Sound off: This is how you can have a say in the Astrodome’s future

Astrodome Conservancy discusses campaign for Astrodome redevelopment

HOUSTON – The Astrodome Conservancy hosted a news conference Thursday to discuss its campaign to create a community-supported vision for the reuse and redevelopment of the landmark.

Titled “Future Dome,” the campaign is asking for the public’s input through a series of surveys, engagement activities, informative materials, and public meetings. Future Dome will offer a variety of forums and venues for public input, including a series of virtual meetings, interactive online and in-person activities. The results of the campaign are supposed to be used to support an “innovative, feasible, and community-backed” approach to the reuse of the Astrodome.

The first Future Dome event will be a virtual public meeting on June 10, from 6:30 to 7:30 p.m. You can register at future-dome.com to reserve your spot at this free online event.

The status of the Astrodome remains unclear.

The Astrodome was built in 1965 and it was the world’s first fully enclosed, air-conditioned multi-purpose sports arena.
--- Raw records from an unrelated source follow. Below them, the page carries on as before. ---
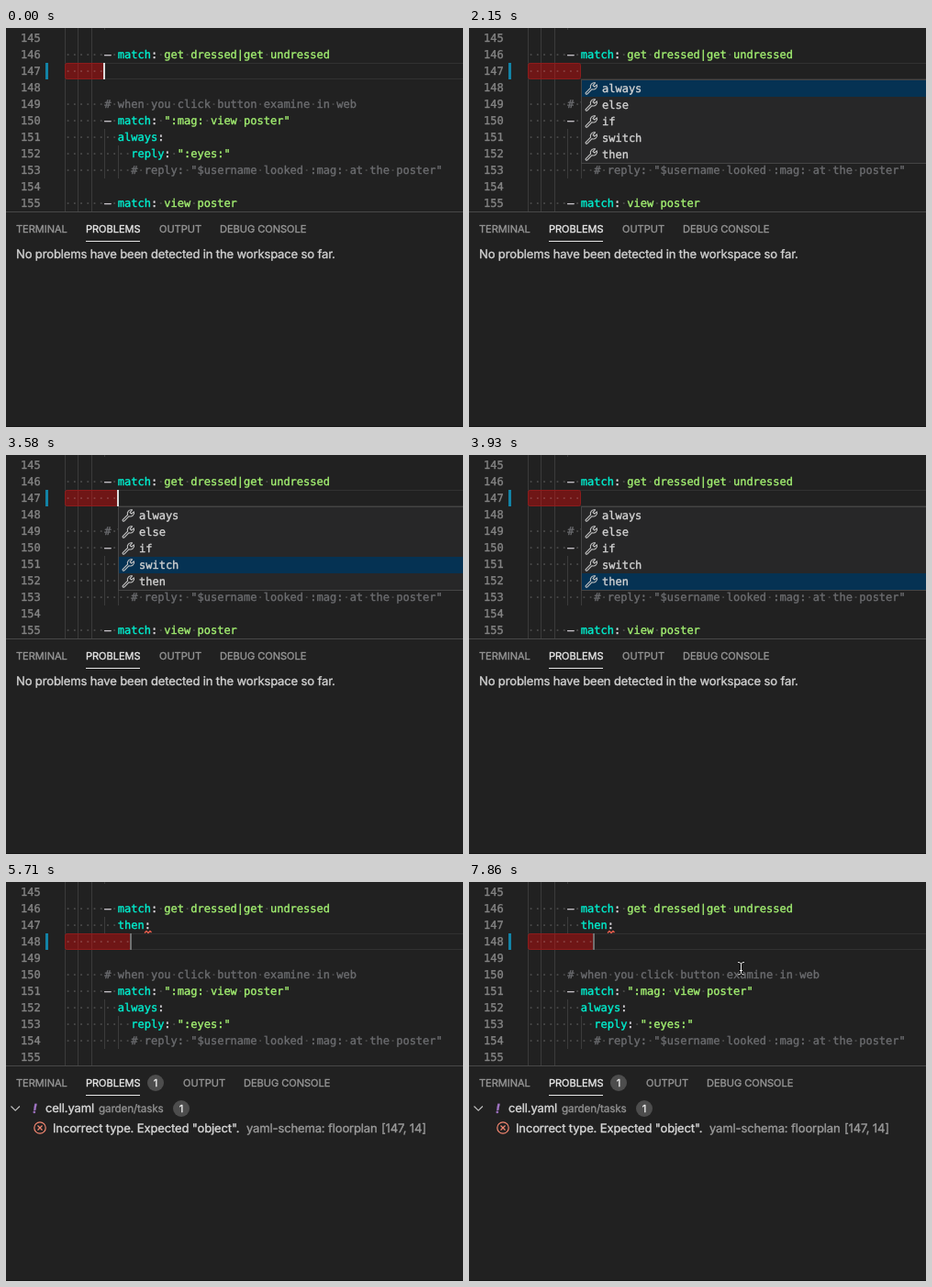
An HTML page with a canvas that plays this animation: 498 by 435 pixels, repeating every 8 s.

```html
<!DOCTYPE html>
<html lang="en">
<head>
<meta charset="utf-8">
<style>
  html, body { margin: 0; width: 100%; height: 100%; overflow: hidden; background: #212121; }
  canvas { display: block; }
</style>
</head>
<body>
<canvas id="stage" width="498" height="435"></canvas>
<script>
const ctx = document.getElementById('stage').getContext('2d');
const LOOP = 8000, ROW = 18, TOP = 2, LEFT = 64, CHAR = 7.224;
const BG = '#212121', PLAIN = '#dcd8de', KEY = '#00f0d0', STRING = '#a4f272', COMMENT = '#6c6d70';
const MONO = '12px "DejaVu Sans Mono", monospace';
const blinks = [720, 1440, 1790, 2510, 2870, 3220, 3930, 4290, 5000, 5710, 6430, 6780, 7500, 7860];
const options = ['always', 'else', 'if', 'switch', 'then'];
const head = ['', '      – match: get dressed|get undressed'];
const tail = [
  '',
  '      # when you click button examine in web',
  '      – match: ":mag: view poster"',
  '        always:',
  '          reply: ":eyes:"',
  '          # reply: "$username looked :mag: at the poster"',
  '',
  '      – match: view poster'
];
const wrench = new Path2D('M1.9 12.6L7.3 7.2A4 4 0 0 1 12.2 1.9L9.8 4.6L11.4 6.2L14.1 3.8A4 4 0 0 1 8.8 8.7L3.4 14.1A1.1 1.1 0 0 1 1.9 12.6Z');
const hand = new Path2D('M457.2 281.5V275.2a1.4 1.4 0 0 1 2.8 0v3.4l1.2-.4l1.3.9l1.3-.4l1.2 1l1.2-.2l1.4 1.2V283l-1.4 3v2h-6.4v-1.6l-4-4.6q-.5-1.8 1.4-1.3z');
const fingers = new Path2D('M461.4 282v3m2-3v3m2-3v3');
const beam = new Path2D('M293 87.5q3 0 3.5 1.5q.5-1.5 3.5-1.5M296.5 89v10.5M293 101q3 0 3.5-1.5q.5 1.5 3.5 1.5M295 96.5h3');

const colX = col => LEFT + col * CHAR;

function rect(x, y, w, h, color) {
  ctx.fillStyle = color;
  ctx.fillRect(x, y, w, h);
}

function stroke(path, color, width = 1) {
  ctx.strokeStyle = color;
  ctx.lineWidth = width;
  ctx.stroke(path);
}

function circle(x, y, r) {
  const path = new Path2D();
  path.arc(x, y, r, 0, Math.PI * 2);
  return path;
}

// Text with a hairline outline, for slightly heavier strokes.
function ink(text, x, y, color) {
  ctx.fillStyle = ctx.strokeStyle = color;
  ctx.lineWidth = 0.35;
  ctx.fillText(text, x, y);
  ctx.strokeText(text, x, y);
}

function label(text, x, y, color, size = 13, spacing = -0.13, style = '') {
  ctx.font = `${style} ${size}px Inter, sans-serif`;
  ctx.letterSpacing = spacing + 'px';
  ink(text, x, y, color);
}

// Monospaced text on the editor grid; spaces show as dots when asked.
function mono(text, x, top, color, dots = false) {
  ctx.font = MONO;
  ctx.letterSpacing = '0px';
  [...text].forEach((char, i) => {
    const cx = x + i * CHAR;
    if (char !== ' ') ink(char, cx, top + 13, color);
    else if (dots) rect(cx + 2.7, top + 8.2, 1.8, 1.8, 'rgba(230,230,230,.2)');
  });
}

function codeLine(line, top) {
  const [, indent, dash = '', comment = '', key = '', colon = '', value = ''] =
    line.match(/^( *)(– )?(?:(#.*)|(\w+)(:)(.*))?$/);
  let col = 0;
  const parts = [[indent + dash, PLAIN], [comment, COMMENT], [key, KEY], [colon, PLAIN], [value, STRING]];
  for (const [text, color] of parts) {
    mono(text, colX(col), top, color, true);
    col += text.length;
  }
}

function guides(line, top) {
  const depth = line.trim() ? line.search(/\S/) : 6;
  for (let col = 0; col < depth; col += 2) rect(Math.round(colX(col)), top, 1, ROW, '#3b3b3b');
}

function editor(t, accepted) {
  const indent = t < 360 ? 6 : !accepted ? 8 : t < 5350 ? 12 : 10;
  const lines = [...head, ...(accepted ? ['        then:'] : []), ' '.repeat(indent), ...tail].slice(0, 11);
  const active = accepted ? 3 : 2, top = TOP + active * ROW;
  const caretX = Math.round(colX(indent)) - 1;

  guides('        x', TOP - ROW);
  lines.forEach((line, i) => guides(line, TOP + i * ROW));
  rect(64, top, 434, 1, '#313131');
  rect(64, top + ROW - 1, 434, 1, '#313131');
  rect(43, top, 3, ROW, '#1283a6');

  const box = new Path2D();
  box.roundRect(64.5, top + 0.5, caretX - 64, ROW - 1, 2);
  ctx.fillStyle = 'rgba(255,0,0,.35)';
  ctx.fill(box);
  stroke(box, '#8c1c1c');

  lines.forEach((line, i) => {
    mono(String(145 + i), 16, TOP + i * ROW, '#858585');
    codeLine(line, TOP + i * ROW);
  });

  if (t >= 4640) stroke(new Path2D('M151 55.5l2-2l2 2l2-2l1.5 1.5'), '#f4604f', 1.3);
  if (blinks.filter(b => b <= t).length % 2 === 0)
    rect(caretX, top, 2, ROW, t >= 5710 ? '#707070' : '#dcdcdc');
}

function suggestions(selected) {
  rect(122, 56, 376, 92, '#454545');
  rect(123, 57, 375, 90, '#272728');
  options.forEach((name, i) => {
    const top = 57 + i * ROW;
    if (i === selected) rect(123, top, 375, ROW, '#053253');
    ctx.save();
    ctx.translate(125.3, top + 1);
    stroke(wrench, '#c5c5c5', 1.1);
    ctx.restore();
    mono(name, 145, top, '#d4d4d4');
  });
}

function badge(x, y, r) {
  ctx.fillStyle = '#4d4d4d';
  ctx.fill(circle(x, y, r));
  ctx.textAlign = 'center';
  label('1', x, y + 4, '#f0f0f0', 11, 0);
  ctx.textAlign = 'left';
}

function panel(t) {
  const found = t >= 4640, hover = t >= 7140 && t < 7500;
  rect(0, 200, 498, 235, BG);
  rect(0, 200, 498, 1, '#484848');
  rect(0, 434, 498, 1, '#151515');
  const shift = found ? 26 : 0;
  const tabs = [['TERMINAL', 11], ['PROBLEMS', 87], ['OUTPUT', 167 + shift], ['DEBUG CONSOLE', 233 + shift]];
  tabs.forEach(([name, x], i) => label(name, x, 223, i === 1 ? '#e7e7e7' : '#969696', 11, 0));
  rect(87, 232, 59, 1, '#e7e7e7');

  if (!found) {
    label('No problems have been detected in the workspace so far.', 11, 251, '#d2d2d2');
    return;
  }
  if (hover) {
    rect(0, 235.5, 498, 22, '#2a2d2e');
    rect(7, 258, 1, 21, '#484848');
  }
  badge(163, 219, 9);
  stroke(new Path2D('M5.5 244.5l4.7 4.7l4.7-4.7'), '#c5c5c5', 1.1);
  label('!', 29, 251.5, '#a074c4', 14, 0, 'italic bold');
  label('cell.yaml', 43, 251, '#d8d8d8');
  label('garden/tasks', 101, 251, '#919191', 11.7);
  badge(191, 247, 9);

  stroke(circle(37, 268, 6.2), '#f48771', 1.2);
  stroke(new Path2D('M34.5 265.5l5 5m0-5l-5 5'), '#f48771', 1.2);
  label('Incorrect type. Expected "object".', 51, 273, '#d8d8d8');
  label('yaml-schema: floorplan', 262, 273, '#9b9b9b');
  label('[147, 14]', 409, 273, '#9b9b9b');
}

function pointer(t) {
  if (t < 7140) return;
  if (t < 7500) {
    stroke(hand, '#111', 2);
    ctx.fillStyle = '#fff';
    ctx.fill(hand);
    stroke(fingers, '#333', 0.7);
  } else {
    stroke(beam, '#111', 3);
    stroke(beam, '#f2f2f2', 1);
  }
}

function draw() {
  const t = performance.now() % LOOP, accepted = t >= 4290;
  ctx.textRendering = 'geometricPrecision';
  ctx.lineJoin = 'round';
  rect(0, 0, 498, 435, BG);
  editor(t, accepted);
  if (t >= 2150 && !accepted) suggestions(t < 3580 ? 0 : t < 3930 ? 3 : 4);
  panel(t);
  pointer(t);
  requestAnimationFrame(draw);
}
draw();
</script>
</body>
</html>
```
According to the Future Dome website, the Astrodome is owned and maintained by Harris County but has been empty since 2009. The establishment has been named a National Treasure by the National Trust for Historic Preservation, is listed in the National Register of Historic Places, and is designated a Texas State Landmark. There is currently no adopted plan for the future of the Dome.

In 2018, Harris County Commissioners voted to renovate the “Eighth Wonder of the World” as a multipurpose sports and events center and a parking garage, allocating $105 million for the project. See the plans for the project (PDF).

However, plans for the renovation seemingly came to a halt last year. Harris County Judge Lina Hidalgo said in 2019 that she wants the county to focus on criminal justice reform and flood control.

The status of the project remains in “demo” mode and no other updates have been posted at this time.

To read more on Harris County’s plans to renovate the Astrodome, go here.

Officials weigh in

Just about anybody with access to a pencil and piece of paper has been tossing out ideas on the Astrodome since 2008. The problem has been and remains money.

“There’s never been a shortage of ideas for what to do with the Astrodome, it’s always been a shortage of money to pay for whatever the idea is.,” said former Harris County Judge and KPRC 2 political analyst, Ed Emmett.

Emmett said the unique construction of the Dome is what makes transforming it so expensive, but he argues it’s a taxpayer asset that can again be useful.

“If you start from that perspective, what is the minimal amount you can do to keep it standing and make it usable,” said Emmett.

This is the question the non-profit Astrodome Conservancy is hoping to answer with its ‘Future Dome’ project.

“The trick is finding the equation that works for commissioners court and for the public,” said Beth Wiedower Jackson, Conservancy executive director.

Jackson said for the next eight weeks the public is being asked to take a survey on what they want to see happen with the Dome. Jackson said the difference is the questions are framed knowing voters already rejected a $200-million bond referendum that would have turned the Dome into another convention space and current county leadership shelved the last $100-million approved plan to raise the Dome’s floor and create 9-acres of covered space with a parking garage underneath.

“We’re not going to the public to say, ‘sky’s the limit, what do you want to see in the Astrodome?’ We know that’s not possible, we know that’s not going to be successful,” Jackson said.

The Dome is also one of the most polarizing issues in the county. Any talk brings an instant range of opinions from turning it into a museum to ‘tear it down.’

“People have strong opinions. I’ve described the Dome as the bane of my existence and it’s one of those seemingly endless issues that keeps going on,” said Emmett.

The Conservancy is hoping to finally end the debate, using the survey results to find a publicly supported idea that requires minimal tax dollars and then present the idea to the commissioner’s court.

“Demonstrate there is a viable future for the Astrodome that is not solely dependent on public financing,” said Jackson. “The Conservancy has access to incentives and alternative financing and private dollars.”

Officials with county judge Lina Hidalgo’s office told KPRC 2 they don’t have a philosophical disagreement with finding a new purpose for the Dome but say using taxpayer dollars for the effort is not going to be a priority. Whatever decision is reached will also have to work with NRG Park’s other tenants, the Houston Livestock Show and Rodeo and the Texans.

“Like many Houstonians, the Houston Livestock Show and Rodeo has fond memories of the Astrodome. As a tenant that utilizes the entire NRG Park complex, the care and maintenance of the buildings that are currently in use – NRG Stadium, NRG Center and NRG Arena – will remain a top priority for the Rodeo. The Rodeo is supportive of a plan to create additional usable space that would contribute to the Rodeo’s mission and further enhance our annual event,” Rodeo officials wrote in an email to KPRC.

The State Historical Commission will also get a say in what happens with the Dome since it is a state antiquities landmark.

You can find the Conservancy’s ‘Future Dome’ survey here.


About the Authors:

Amanda Cochran is an Edward R. Murrow award-winning journalist. She specializes in Texas features, social media news and local crime.